Posted by: Sharon Fisher
backup, broadband, cap, cloud computing, comcast
It’s not always fun to be right.
Less than three weeks ago, I wrote a piece about the downsides of backing up to the cloud vs. backing up to one’s own storage, talking about several potential problems, including that of (as Steven J. Vaughan-Nichols of ZDNet had said before me)
“Wouldn’t that be just wonderful!

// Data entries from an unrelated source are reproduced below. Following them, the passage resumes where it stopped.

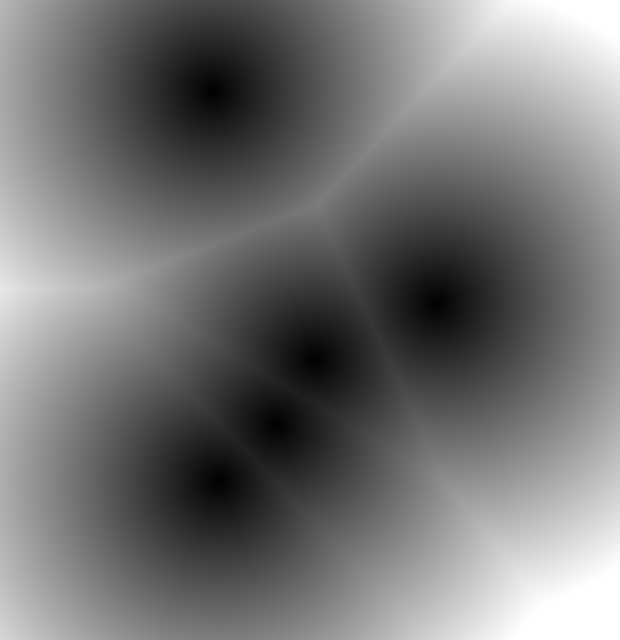
Reproduce this background procedurally as a WebGL 1 fragment shader.

```glsl
precision highp float;
// Grey cellular field: each spot shades from black at a seed to white,
// by the distance to the nearest of five seeds. Equal distances form the
// pale straight seams between neighbouring cells.

uniform vec2 u_resolution;

// Seeds as fractions of the canvas, origin at the lower left
#define SEED_TOP    vec2(0.343, 0.858)
#define SEED_RIGHT  vec2(0.704, 0.526)
#define SEED_CENTRE vec2(0.508, 0.438)
#define SEED_LOWER  vec2(0.446, 0.336)
#define SEED_LEFT   vec2(0.353, 0.248)
// Distance from black to white, in canvas heights
#define FADE_RADIUS 0.5

// Distance in canvas heights, so that the spots stay round
float seedDistance(vec2 uv, vec2 seed) {
    float aspect = u_resolution.x / u_resolution.y;
    return length((uv - seed) * vec2(aspect, 1.0));
}

void main() {
    vec2 uv = gl_FragCoord.xy / u_resolution;

    // Nearest seed
    float nearest = seedDistance(uv, SEED_TOP);
    nearest = min(nearest, seedDistance(uv, SEED_RIGHT));
    nearest = min(nearest, seedDistance(uv, SEED_CENTRE));
    nearest = min(nearest, seedDistance(uv, SEED_LOWER));
    nearest = min(nearest, seedDistance(uv, SEED_LEFT));

    // Linear ramp to white
    float grey = clamp(nearest / FADE_RADIUS, 0.0, 1.0);
    gl_FragColor = vec4(vec3(grey), 1.0);
}
```
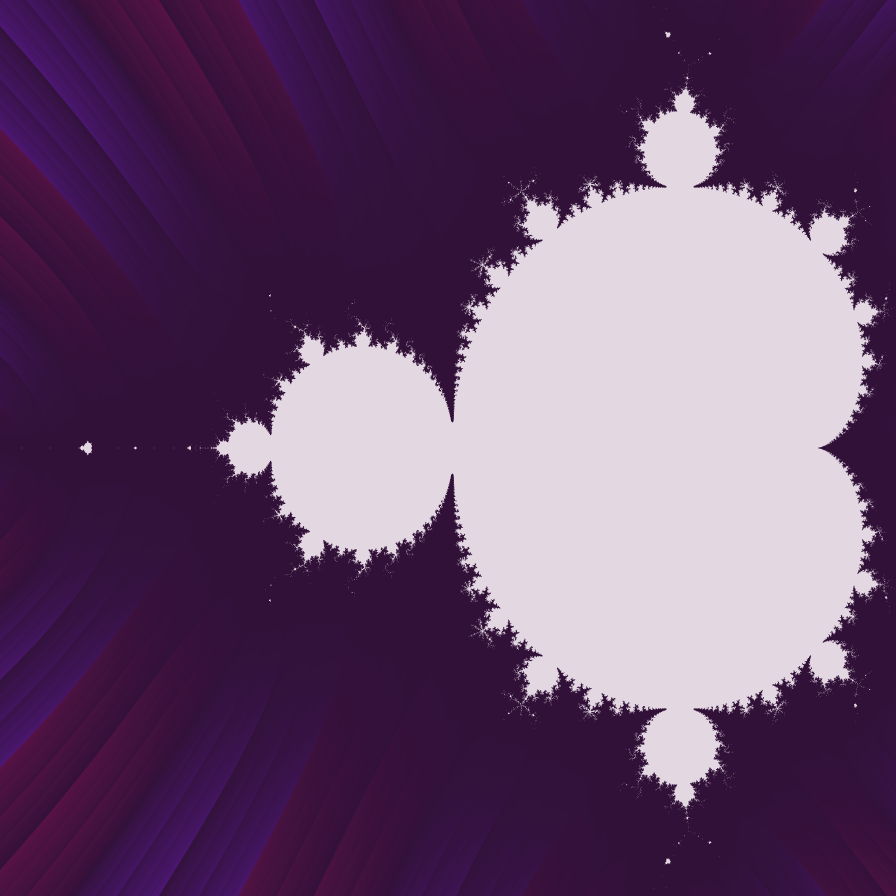
Reproduce this background procedurally as a Shadertoy shader.

```glsl
const vec2 PLANE_MIN = vec2(-2.0, -1.12);
const vec2 PLANE_MAX = vec2(0.47, 1.12);
const int MAX_ITERATIONS = 50;
const float ESCAPE_RADIUS = 100.0;
const float FAR_RADIUS = 1.0e4;
const int FIRST_STREAK = 4;      // step whose angle makes the widest streaks
const int LAST_STREAK = 8;
const float STREAK_DECAY = 0.5;
const vec2 STREAK_FADE = vec2(0.02, 0.55);
const int SAMPLES = 3;           // per axis
const float PI = 3.14159265;

const vec3 INSIDE = vec3(0.89, 0.845, 0.885);
const vec3 NIGHT = vec3(0.195, 0.068, 0.225);
const vec3 VIOLET = vec3(0.30, 0.09, 0.46);
const vec3 WINE = vec3(0.35, 0.07, 0.27);

vec2 squareAdd(vec2 z, vec2 c) {
    return vec2(z.x * z.x - z.y * z.y, 2.0 * z.x * z.y) + c;
}

// Escape potential; negative for points that stay bounded
float potential(vec2 c) {
    vec2 z = vec2(0.0);
    float scale = 2.0;
    for (int i = 0; i < MAX_ITERATIONS; i++) {
        z = squareAdd(z, c);
        scale *= 0.5;
        if (dot(z, z) > ESCAPE_RADIUS * ESCAPE_RADIUS) {
            return log(length(z)) * scale;
        }
    }
    return -1.0;
}

// Sawtooth layers from the orbit angle, each twice as fine as the last
float streaks(vec2 c) {
    vec2 z = vec2(0.0);
    float total = 0.0;
    float weight = 1.0;
    for (int i = 0; i <= LAST_STREAK; i++) {
        z = squareAdd(z, c);
        float radius = length(z);
        if (radius > FAR_RADIUS) z *= FAR_RADIUS / radius;
        if (i >= FIRST_STREAK && radius > 0.0) {
            total += weight * atan(z.y, z.x) / PI;
            weight *= STREAK_DECAY;
        }
    }
    return total;
}

vec3 shade(vec2 c) {
    float level = potential(c);
    if (level < 0.0) return INSIDE;
    float strength = streaks(c) * smoothstep(STREAK_FADE.x, STREAK_FADE.y, level);
    vec3 tint = strength > 0.0 ? VIOLET : WINE;
    return mix(NIGHT, tint, min(abs(strength), 1.0));
}

void mainImage(out vec4 fragColor, in vec2 fragCoord) {
    // Average a grid of samples to smooth the edges
    vec3 color = vec3(0.0);
    for (int y = 0; y < SAMPLES; y++) {
        for (int x = 0; x < SAMPLES; x++) {
            vec2 offset = (vec2(x, y) + 0.5) / float(SAMPLES) - 0.5;
            vec2 uv = (fragCoord + offset) / iResolution.xy;
            color += shade(mix(PLANE_MIN, PLANE_MAX, uv));
        }
    }
    fragColor = vec4(color / float(SAMPLES * SAMPLES), 1.0);
}
```
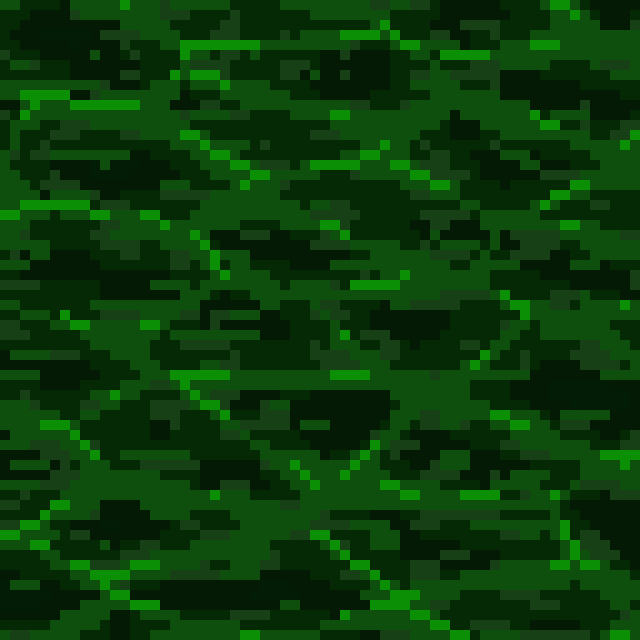
Write a Shadertoy shader that draws this texture.

```glsl
// Blocky mosaic of dense green leaves with pale veins and bright glints.

vec2 hash2(vec2 p) {
    vec3 h = fract(p.xyx * vec3(0.1031, 0.1030, 0.0973));
    h += dot(h, h.yzx + 33.33);
    return fract((h.xx + h.yz) * h.zy);
}

float cornerSlope(vec2 corner, vec2 offset) {
    float angle = 6.2832 * hash2(corner + 71.0).x;
    return dot(vec2(cos(angle), sin(angle)), offset);
}

float gradientNoise(vec2 p) {
    vec2 i = floor(p), f = fract(p);
    vec2 u = f * f * f * (f * (f * 6.0 - 15.0) + 10.0);
    vec2 e = vec2(1, 0);
    return mix(mix(cornerSlope(i, f), cornerSlope(i + e, f - e), u.x),
               mix(cornerSlope(i + e.yx, f - e.yx), cornerSlope(i + 1.0, f - 1.0), u.x), u.y);
}

vec2 leafCentre(vec2 cell) {
    return cell + 0.5 + 0.8 * (hash2(cell + 19.0) - 0.5);
}

// x: distance to the nearest leaf edge in blocks, y: 1 on a one-block line along it
vec2 leafEdge(vec2 block) {
    // Slanted lattice whose axes run down-right and up-right
    mat2 lattice = mat2(1.15 / 27.0, 0.85 / 27.0, 1.15 / 13.0, -0.85 / 13.0);
    vec2 q = lattice * block, home = floor(q);
    vec2 nearest = vec2(9);
    for (int j = -2; j <= 2; j++)
    for (int i = -2; i <= 2; i++) {
        vec2 a = leafCentre(home + vec2(i, j)) - q;
        if (dot(a, a) < dot(nearest, nearest)) nearest = a;
    }
    float edge = 99.0, line = 0.0;
    for (int j = -2; j <= 2; j++)
    for (int i = -2; i <= 2; i++) {
        vec2 b = leafCentre(home + vec2(i, j)) - q;
        vec2 slope = (b - nearest) * lattice;
        if (dot(slope, slope) < 1e-8) continue;
        float gap = 0.5 * (dot(b, b) - dot(nearest, nearest));
        float d = gap / length(slope);
        if (d < edge) {
            edge = d;
            bool below = slope.y < 0.0;
            line = below && gap < max(abs(slope.x), abs(slope.y)) ? 1.0 : 0.0;
        }
    }
    return vec2(edge, line);
}

void mainImage(out vec4 fragColor, in vec2 fragCoord) {
    // Every block of a 64 by 64 grid takes one flat colour
    vec2 block = floor(fragCoord / iResolution.y * 64.0) + 0.5;
    vec2 edge = leafEdge(block);

    vec3 leaf = vec3(0.02, 0.16, 0.02);
    vec3 shadow = vec3(0.02, 0.10, 0.02);
    vec3 deepShadow = vec3(0.01, 0.11, 0.02);
    vec3 moss = vec3(0.09, 0.25, 0.09);
    vec3 vein = vec3(0.06, 0.31, 0.05);
    vec3 glint = vec3(0.04, 0.56, 0.02);

    // Dark hollows inside the leaves
    float depth = edge.x + 6.0 * gradientNoise(block / vec2(13, 5) + 3.7);
    vec3 color = leaf;
    if (depth > 3.3) color = shadow;
    if (depth > 6.3) color = deepShadow;

    // Mossy flecks near the veins and thin level streaks
    float fleck = gradientNoise(block / vec2(5.3, 2.1) + 41.3);
    if (fleck > 0.15 && edge.x < 3.5) color = moss;
    float streak = gradientNoise(block * vec2(0.14, 0.73) + 87.1);
    if (streak > 0.27) color = vein;

    // Veins of uneven width, broken by glints
    float halfWidth = max(0.5, 1.0 + 2.5 * gradientNoise(block / 9.0 + 23.9));
    if (edge.x < halfWidth) color = vein;
    float dash = gradientNoise(block / vec2(7.3, 6.1) + 61.7);
    if (edge.y > 0.5 && dash > 0.07) color = glint;

    fragColor = vec4(color, 1.0);
}
```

Locked out of your local high-speed ISP for a year because you spent too much time working on Office 365 and watching The Office reruns.”
As it happens, exactly that has happened — except the culprit wasn’t even The Office reruns, but a cloud backup service!
André Vrignaud, an entertainment industry consultant, described in his blog this week how he was cut off from Comcast — about the only broadband provider in his area — for a year for breaking his 250-gigabyte bandwidth cap two months in a row because, as it turns out, he was backing up his voluminous picture and video files to the cloud.
You know, like writers and vendors keep telling you that you should be doing.
While he knew about the cap, he didn’t realize that data he uploaded counted against it as well as data he downloaded.
One could argue that Vrignaud — who worked at home — shouldn’t have been using a consumer service in the first place. He points out, however, that the business service is considerably more expensive for a lesser service, that he would also be required to sign up for a long-term plan and buy additional equipment he didn’t need, and that, in any event, it was now moot because Comcast had banned him from *all* its services.
Stacey Higginbotham of GigaOm went on to note that it also isn’t always easy to determine what would constitute “business use,” and that neither ISPs like Comcast nor cloud service providers are doing a good job of alerting users to the potential problem nor telling them what to do should it occur. Moreover, she added, aside from the issue of whether such a cap was productive, the particular cap Comcast instituted was archaic; the median usage when Comcast implemented the cap in 2008 was 2 to 4 GB per month, and it has now more than doubled to from 4 to 6 GB per month — but with no increase in the cap.
With services such as cloud backup, online phone calling, and music services such as Spotify becoming more prevalent, this is likely to become more of an issue. Jason Garland, who identifies himself as a senior voice network engineer for Amazon, posted a spreadsheet on Google+ demonstrating that, depending on the speed of the connection, users could hit the cap in less than five hours of a single day. It’s hard to imagine that cloud application providers are going to sit still for this for long.